Dataset excerpts:
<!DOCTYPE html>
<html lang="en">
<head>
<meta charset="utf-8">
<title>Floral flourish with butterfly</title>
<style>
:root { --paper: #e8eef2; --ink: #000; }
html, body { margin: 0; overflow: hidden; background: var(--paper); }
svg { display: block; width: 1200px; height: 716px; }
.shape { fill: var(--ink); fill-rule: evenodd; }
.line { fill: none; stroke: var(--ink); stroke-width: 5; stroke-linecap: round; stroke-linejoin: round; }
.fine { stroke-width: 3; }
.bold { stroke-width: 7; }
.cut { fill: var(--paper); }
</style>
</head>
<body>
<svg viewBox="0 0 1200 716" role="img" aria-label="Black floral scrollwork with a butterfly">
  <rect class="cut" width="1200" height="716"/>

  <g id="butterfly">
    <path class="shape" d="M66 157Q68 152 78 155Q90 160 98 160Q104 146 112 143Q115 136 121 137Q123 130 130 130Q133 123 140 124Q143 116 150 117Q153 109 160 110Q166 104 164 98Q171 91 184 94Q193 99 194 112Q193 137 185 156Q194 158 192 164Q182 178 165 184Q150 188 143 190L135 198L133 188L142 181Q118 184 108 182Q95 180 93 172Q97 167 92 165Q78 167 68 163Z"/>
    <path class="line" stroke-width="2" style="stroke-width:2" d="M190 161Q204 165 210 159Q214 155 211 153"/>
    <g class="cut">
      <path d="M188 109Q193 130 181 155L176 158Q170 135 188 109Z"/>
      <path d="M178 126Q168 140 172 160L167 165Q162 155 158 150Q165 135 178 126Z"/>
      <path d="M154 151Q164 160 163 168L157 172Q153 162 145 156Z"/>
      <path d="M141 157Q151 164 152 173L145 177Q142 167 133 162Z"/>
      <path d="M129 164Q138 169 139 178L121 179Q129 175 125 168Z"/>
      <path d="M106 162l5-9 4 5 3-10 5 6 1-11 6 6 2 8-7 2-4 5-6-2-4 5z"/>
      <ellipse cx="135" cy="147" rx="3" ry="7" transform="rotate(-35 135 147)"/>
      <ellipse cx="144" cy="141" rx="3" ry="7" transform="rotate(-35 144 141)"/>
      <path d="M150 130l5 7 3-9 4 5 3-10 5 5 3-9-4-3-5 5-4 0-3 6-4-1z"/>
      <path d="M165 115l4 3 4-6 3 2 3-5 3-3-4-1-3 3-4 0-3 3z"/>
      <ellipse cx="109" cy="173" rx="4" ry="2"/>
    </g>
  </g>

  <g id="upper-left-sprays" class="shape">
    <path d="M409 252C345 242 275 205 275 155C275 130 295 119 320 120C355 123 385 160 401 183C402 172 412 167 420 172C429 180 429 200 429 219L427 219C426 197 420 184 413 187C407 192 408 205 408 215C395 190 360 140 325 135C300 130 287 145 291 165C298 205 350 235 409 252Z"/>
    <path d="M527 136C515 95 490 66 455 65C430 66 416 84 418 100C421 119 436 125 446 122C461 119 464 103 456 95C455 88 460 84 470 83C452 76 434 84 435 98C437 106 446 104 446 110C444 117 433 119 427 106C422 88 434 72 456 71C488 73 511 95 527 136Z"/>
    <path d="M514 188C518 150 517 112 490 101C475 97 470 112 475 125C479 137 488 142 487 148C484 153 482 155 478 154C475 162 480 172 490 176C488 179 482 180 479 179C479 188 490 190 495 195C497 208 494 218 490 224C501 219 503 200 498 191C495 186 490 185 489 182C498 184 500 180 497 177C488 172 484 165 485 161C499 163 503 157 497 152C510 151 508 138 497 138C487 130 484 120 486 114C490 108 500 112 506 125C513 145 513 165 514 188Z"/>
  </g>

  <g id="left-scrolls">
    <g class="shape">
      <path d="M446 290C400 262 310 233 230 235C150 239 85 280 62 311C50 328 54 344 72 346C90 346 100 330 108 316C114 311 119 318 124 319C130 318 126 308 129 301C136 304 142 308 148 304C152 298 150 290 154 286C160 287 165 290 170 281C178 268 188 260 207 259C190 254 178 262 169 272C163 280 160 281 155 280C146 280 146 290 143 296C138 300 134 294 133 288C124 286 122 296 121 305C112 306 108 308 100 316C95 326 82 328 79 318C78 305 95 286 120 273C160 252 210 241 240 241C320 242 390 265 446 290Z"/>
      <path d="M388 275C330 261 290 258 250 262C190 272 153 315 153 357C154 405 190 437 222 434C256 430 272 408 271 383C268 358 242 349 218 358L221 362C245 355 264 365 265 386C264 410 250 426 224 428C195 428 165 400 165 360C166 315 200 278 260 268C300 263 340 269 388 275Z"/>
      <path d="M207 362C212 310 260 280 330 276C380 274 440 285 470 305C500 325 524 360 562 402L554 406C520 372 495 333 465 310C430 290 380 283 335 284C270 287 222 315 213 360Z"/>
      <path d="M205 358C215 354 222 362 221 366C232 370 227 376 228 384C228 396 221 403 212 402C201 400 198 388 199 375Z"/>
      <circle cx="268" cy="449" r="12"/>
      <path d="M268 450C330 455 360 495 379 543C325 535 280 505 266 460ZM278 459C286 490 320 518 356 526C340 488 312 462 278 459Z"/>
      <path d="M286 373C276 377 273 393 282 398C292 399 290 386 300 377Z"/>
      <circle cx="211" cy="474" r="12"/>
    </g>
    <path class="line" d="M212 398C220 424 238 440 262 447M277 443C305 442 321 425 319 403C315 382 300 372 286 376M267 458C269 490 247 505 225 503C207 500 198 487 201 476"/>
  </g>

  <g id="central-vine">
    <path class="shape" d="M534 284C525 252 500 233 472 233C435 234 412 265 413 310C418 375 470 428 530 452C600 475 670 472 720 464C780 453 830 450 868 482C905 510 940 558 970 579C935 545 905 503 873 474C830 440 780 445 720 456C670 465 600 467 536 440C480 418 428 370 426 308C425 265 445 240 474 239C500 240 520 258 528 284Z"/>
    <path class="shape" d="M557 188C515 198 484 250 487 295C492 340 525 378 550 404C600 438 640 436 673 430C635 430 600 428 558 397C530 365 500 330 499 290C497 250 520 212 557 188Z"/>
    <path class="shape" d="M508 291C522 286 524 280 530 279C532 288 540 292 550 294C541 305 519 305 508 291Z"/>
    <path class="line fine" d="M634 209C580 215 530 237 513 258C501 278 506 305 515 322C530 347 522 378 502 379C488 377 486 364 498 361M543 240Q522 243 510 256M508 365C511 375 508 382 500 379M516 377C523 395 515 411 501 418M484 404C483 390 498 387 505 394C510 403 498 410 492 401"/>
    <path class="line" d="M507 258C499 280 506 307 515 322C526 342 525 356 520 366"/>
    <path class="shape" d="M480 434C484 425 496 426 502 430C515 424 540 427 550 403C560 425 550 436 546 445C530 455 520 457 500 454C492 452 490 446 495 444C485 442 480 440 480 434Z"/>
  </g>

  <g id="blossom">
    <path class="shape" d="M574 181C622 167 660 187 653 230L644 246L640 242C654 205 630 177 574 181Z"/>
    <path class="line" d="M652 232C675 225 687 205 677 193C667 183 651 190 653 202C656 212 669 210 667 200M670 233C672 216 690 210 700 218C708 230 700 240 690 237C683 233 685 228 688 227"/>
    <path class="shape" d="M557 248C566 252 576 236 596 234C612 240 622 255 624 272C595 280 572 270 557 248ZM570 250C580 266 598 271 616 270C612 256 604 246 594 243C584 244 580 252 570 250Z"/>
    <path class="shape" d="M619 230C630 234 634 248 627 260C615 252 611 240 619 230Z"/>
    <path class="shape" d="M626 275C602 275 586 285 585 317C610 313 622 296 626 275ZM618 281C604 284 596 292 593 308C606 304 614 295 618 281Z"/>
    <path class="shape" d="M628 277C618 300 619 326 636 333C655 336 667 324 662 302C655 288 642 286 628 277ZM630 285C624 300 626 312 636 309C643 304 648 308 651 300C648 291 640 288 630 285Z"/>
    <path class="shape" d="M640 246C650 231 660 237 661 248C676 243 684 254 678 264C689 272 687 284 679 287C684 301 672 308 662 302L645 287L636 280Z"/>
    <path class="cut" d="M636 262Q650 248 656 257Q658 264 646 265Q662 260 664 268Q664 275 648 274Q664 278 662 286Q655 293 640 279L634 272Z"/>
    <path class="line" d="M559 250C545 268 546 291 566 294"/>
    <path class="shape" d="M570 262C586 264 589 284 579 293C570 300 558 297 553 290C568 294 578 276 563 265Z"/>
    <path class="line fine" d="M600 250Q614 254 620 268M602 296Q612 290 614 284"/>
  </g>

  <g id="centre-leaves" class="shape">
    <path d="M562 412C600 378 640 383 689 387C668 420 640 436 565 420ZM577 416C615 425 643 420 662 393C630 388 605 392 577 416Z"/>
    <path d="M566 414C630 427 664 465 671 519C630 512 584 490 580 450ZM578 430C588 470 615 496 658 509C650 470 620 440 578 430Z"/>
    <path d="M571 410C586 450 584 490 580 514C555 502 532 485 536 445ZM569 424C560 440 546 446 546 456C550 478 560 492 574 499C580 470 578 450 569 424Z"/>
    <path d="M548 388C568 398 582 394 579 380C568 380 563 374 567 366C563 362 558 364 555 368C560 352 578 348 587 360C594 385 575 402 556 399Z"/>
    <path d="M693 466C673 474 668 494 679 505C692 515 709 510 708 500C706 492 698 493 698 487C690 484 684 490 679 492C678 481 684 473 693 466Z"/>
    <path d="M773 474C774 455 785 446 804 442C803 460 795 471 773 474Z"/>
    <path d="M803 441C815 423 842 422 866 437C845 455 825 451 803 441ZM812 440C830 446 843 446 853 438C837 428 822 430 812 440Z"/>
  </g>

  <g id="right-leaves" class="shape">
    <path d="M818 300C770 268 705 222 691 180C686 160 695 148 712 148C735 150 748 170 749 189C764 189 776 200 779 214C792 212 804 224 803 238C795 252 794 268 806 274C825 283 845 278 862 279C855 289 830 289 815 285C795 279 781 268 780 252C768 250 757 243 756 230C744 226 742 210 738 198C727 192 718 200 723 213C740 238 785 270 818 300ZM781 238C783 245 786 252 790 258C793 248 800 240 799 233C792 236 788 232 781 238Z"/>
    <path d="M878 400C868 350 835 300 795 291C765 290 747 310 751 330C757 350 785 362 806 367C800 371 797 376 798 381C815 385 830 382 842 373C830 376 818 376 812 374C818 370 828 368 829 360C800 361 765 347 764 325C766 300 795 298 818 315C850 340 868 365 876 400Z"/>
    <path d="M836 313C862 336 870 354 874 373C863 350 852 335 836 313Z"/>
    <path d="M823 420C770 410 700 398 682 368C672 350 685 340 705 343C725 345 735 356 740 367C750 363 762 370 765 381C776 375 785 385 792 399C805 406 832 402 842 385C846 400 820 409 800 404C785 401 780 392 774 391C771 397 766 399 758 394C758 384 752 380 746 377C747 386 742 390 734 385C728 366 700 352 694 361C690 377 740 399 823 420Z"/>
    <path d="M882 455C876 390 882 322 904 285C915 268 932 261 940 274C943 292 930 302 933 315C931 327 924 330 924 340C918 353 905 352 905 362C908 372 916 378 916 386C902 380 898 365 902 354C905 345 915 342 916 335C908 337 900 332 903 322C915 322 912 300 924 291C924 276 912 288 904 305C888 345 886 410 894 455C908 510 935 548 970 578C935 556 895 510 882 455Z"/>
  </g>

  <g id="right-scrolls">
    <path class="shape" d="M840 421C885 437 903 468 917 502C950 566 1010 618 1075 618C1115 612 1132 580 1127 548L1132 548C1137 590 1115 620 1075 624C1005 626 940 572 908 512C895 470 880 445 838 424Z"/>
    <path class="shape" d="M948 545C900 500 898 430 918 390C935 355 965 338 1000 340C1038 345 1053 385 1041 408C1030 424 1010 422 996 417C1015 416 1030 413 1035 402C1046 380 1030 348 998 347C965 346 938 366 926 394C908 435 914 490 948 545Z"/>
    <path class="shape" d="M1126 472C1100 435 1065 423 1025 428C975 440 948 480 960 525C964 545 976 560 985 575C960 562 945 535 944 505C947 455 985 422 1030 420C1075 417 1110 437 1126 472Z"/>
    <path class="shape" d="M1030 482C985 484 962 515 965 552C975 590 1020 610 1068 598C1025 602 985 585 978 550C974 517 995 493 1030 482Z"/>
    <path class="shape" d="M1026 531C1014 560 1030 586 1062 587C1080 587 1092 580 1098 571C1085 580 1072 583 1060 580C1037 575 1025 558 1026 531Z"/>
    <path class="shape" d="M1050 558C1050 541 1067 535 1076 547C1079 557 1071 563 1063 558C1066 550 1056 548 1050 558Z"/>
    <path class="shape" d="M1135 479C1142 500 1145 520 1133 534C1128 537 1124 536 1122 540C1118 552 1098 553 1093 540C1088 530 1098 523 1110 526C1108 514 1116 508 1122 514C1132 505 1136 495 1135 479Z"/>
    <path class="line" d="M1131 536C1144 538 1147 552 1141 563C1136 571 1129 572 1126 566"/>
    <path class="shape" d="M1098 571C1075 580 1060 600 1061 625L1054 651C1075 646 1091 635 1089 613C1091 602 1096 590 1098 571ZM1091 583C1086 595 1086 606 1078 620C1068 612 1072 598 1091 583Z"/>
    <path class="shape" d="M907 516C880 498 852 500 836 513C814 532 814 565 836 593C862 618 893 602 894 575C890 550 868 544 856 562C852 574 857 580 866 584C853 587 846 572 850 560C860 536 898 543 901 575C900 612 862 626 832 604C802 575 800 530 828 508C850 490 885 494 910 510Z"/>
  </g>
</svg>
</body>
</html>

| Exercise aim |
I'd like the lines above from the one with "284C525 252 500" up to and including the one with "277C618 300 619" copied exactly, with no other lines.

| Answer section |
    <path class="shape" d="M534 284C525 252 500 233 472 233C435 234 412 265 413 310C418 375 470 428 530 452C600 475 670 472 720 464C780 453 830 450 868 482C905 510 940 558 970 579C935 545 905 503 873 474C830 440 780 445 720 456C670 465 600 467 536 440C480 418 428 370 426 308C425 265 445 240 474 239C500 240 520 258 528 284Z"/>
    <path class="shape" d="M557 188C515 198 484 250 487 295C492 340 525 378 550 404C600 438 640 436 673 430C635 430 600 428 558 397C530 365 500 330 499 290C497 250 520 212 557 188Z"/>
    <path class="shape" d="M508 291C522 286 524 280 530 279C532 288 540 292 550 294C541 305 519 305 508 291Z"/>
    <path class="line fine" d="M634 209C580 215 530 237 513 258C501 278 506 305 515 322C530 347 522 378 502 379C488 377 486 364 498 361M543 240Q522 243 510 256M508 365C511 375 508 382 500 379M516 377C523 395 515 411 501 418M484 404C483 390 498 387 505 394C510 403 498 410 492 401"/>
    <path class="line" d="M507 258C499 280 506 307 515 322C526 342 525 356 520 366"/>
    <path class="shape" d="M480 434C484 425 496 426 502 430C515 424 540 427 550 403C560 425 550 436 546 445C530 455 520 457 500 454C492 452 490 446 495 444C485 442 480 440 480 434Z"/>
  </g>

  <g id="blossom">
    <path class="shape" d="M574 181C622 167 660 187 653 230L644 246L640 242C654 205 630 177 574 181Z"/>
    <path class="line" d="M652 232C675 225 687 205 677 193C667 183 651 190 653 202C656 212 669 210 667 200M670 233C672 216 690 210 700 218C708 230 700 240 690 237C683 233 685 228 688 227"/>
    <path class="shape" d="M557 248C566 252 576 236 596 234C612 240 622 255 624 272C595 280 572 270 557 248ZM570 250C580 266 598 271 616 270C612 256 604 246 594 243C584 244 580 252 570 250Z"/>
    <path class="shape" d="M619 230C630 234 634 248 627 260C615 252 611 240 619 230Z"/>
    <path class="shape" d="M626 275C602 275 586 285 585 317C610 313 622 296 626 275ZM618 281C604 284 596 292 593 308C606 304 614 295 618 281Z"/>
    <path class="shape" d="M628 277C618 300 619 326 636 333C655 336 667 324 662 302C655 288 642 286 628 277ZM630 285C624 300 626 312 636 309C643 304 648 308 651 300C648 291 640 288 630 285Z"/>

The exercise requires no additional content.